During the hottest month that humans have ever recorded, a local television station in the Netherlands aired nonstop images of wintry landscapes to help viewers momentarily forget the heat wave outside.
Officials in Switzerland and elsewhere painted stretches of rail tracks white, hoping to keep them from buckling in the extreme heat. At the port of Antwerp, two alleged drug dealers called police for help after they got stuck inside a shipping container filled with cocaine and feared they would suffocate in the heat. In Paris, people piled into movie theaters — some of the only air-conditioned places in town.
Wildfires raged across millions of acres in the Arctic. A massive ice melt event in Greenland sent hundreds of billions of tons of water pouring into the Atlantic Ocean, raising sea levels. And temperature records evaporated, one after another: 101.7 degrees Fahrenheit in Cambridge, England, and 108.7F in Paris. The same in Lingen, Germany.

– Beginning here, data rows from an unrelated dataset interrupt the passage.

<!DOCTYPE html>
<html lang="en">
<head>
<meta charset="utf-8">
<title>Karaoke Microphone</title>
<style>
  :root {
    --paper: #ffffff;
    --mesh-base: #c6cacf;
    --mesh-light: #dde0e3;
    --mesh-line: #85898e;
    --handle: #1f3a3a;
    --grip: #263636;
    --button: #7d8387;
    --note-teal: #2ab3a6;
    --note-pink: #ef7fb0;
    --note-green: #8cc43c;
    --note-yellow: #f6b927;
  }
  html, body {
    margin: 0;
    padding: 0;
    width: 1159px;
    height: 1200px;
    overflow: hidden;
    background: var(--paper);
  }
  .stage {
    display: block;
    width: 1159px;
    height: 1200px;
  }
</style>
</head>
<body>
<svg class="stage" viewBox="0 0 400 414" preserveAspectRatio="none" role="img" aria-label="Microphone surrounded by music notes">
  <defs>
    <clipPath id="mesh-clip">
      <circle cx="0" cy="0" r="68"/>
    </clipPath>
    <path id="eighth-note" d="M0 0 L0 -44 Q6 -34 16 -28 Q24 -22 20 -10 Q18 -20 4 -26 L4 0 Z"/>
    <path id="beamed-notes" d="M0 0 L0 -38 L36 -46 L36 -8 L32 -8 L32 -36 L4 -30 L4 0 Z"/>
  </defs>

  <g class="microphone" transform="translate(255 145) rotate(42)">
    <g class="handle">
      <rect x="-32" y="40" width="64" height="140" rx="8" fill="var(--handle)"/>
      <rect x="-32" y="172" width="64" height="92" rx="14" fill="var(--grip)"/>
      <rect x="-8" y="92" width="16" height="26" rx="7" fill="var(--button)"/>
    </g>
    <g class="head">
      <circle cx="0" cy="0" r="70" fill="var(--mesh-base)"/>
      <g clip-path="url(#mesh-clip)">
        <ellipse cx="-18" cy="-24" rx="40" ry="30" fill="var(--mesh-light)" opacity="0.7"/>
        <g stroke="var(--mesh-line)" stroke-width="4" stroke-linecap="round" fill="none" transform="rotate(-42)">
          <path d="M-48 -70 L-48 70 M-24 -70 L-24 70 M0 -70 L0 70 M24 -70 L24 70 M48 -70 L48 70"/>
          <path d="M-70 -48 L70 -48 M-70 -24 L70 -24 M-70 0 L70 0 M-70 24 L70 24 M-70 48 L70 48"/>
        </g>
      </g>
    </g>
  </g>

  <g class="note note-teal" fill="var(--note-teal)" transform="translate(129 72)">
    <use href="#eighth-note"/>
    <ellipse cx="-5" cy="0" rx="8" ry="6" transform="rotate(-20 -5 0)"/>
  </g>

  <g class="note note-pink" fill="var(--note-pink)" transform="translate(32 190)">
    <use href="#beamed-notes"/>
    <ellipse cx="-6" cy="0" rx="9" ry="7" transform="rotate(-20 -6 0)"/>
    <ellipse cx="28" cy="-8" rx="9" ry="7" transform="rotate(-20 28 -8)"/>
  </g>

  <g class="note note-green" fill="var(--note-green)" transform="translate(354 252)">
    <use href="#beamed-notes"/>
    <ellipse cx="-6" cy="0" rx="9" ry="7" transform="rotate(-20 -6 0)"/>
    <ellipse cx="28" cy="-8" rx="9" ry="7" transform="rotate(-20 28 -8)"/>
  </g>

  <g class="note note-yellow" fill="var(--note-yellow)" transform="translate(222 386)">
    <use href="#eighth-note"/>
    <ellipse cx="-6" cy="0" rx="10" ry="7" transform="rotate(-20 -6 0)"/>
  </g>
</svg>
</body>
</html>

“We have always lived through hot summers. But this is not the summer of our youth. This is not your grandfather’s summer,” United Nations Secretary General António Guterres told reporters as July gave way to August. [Continue reading…]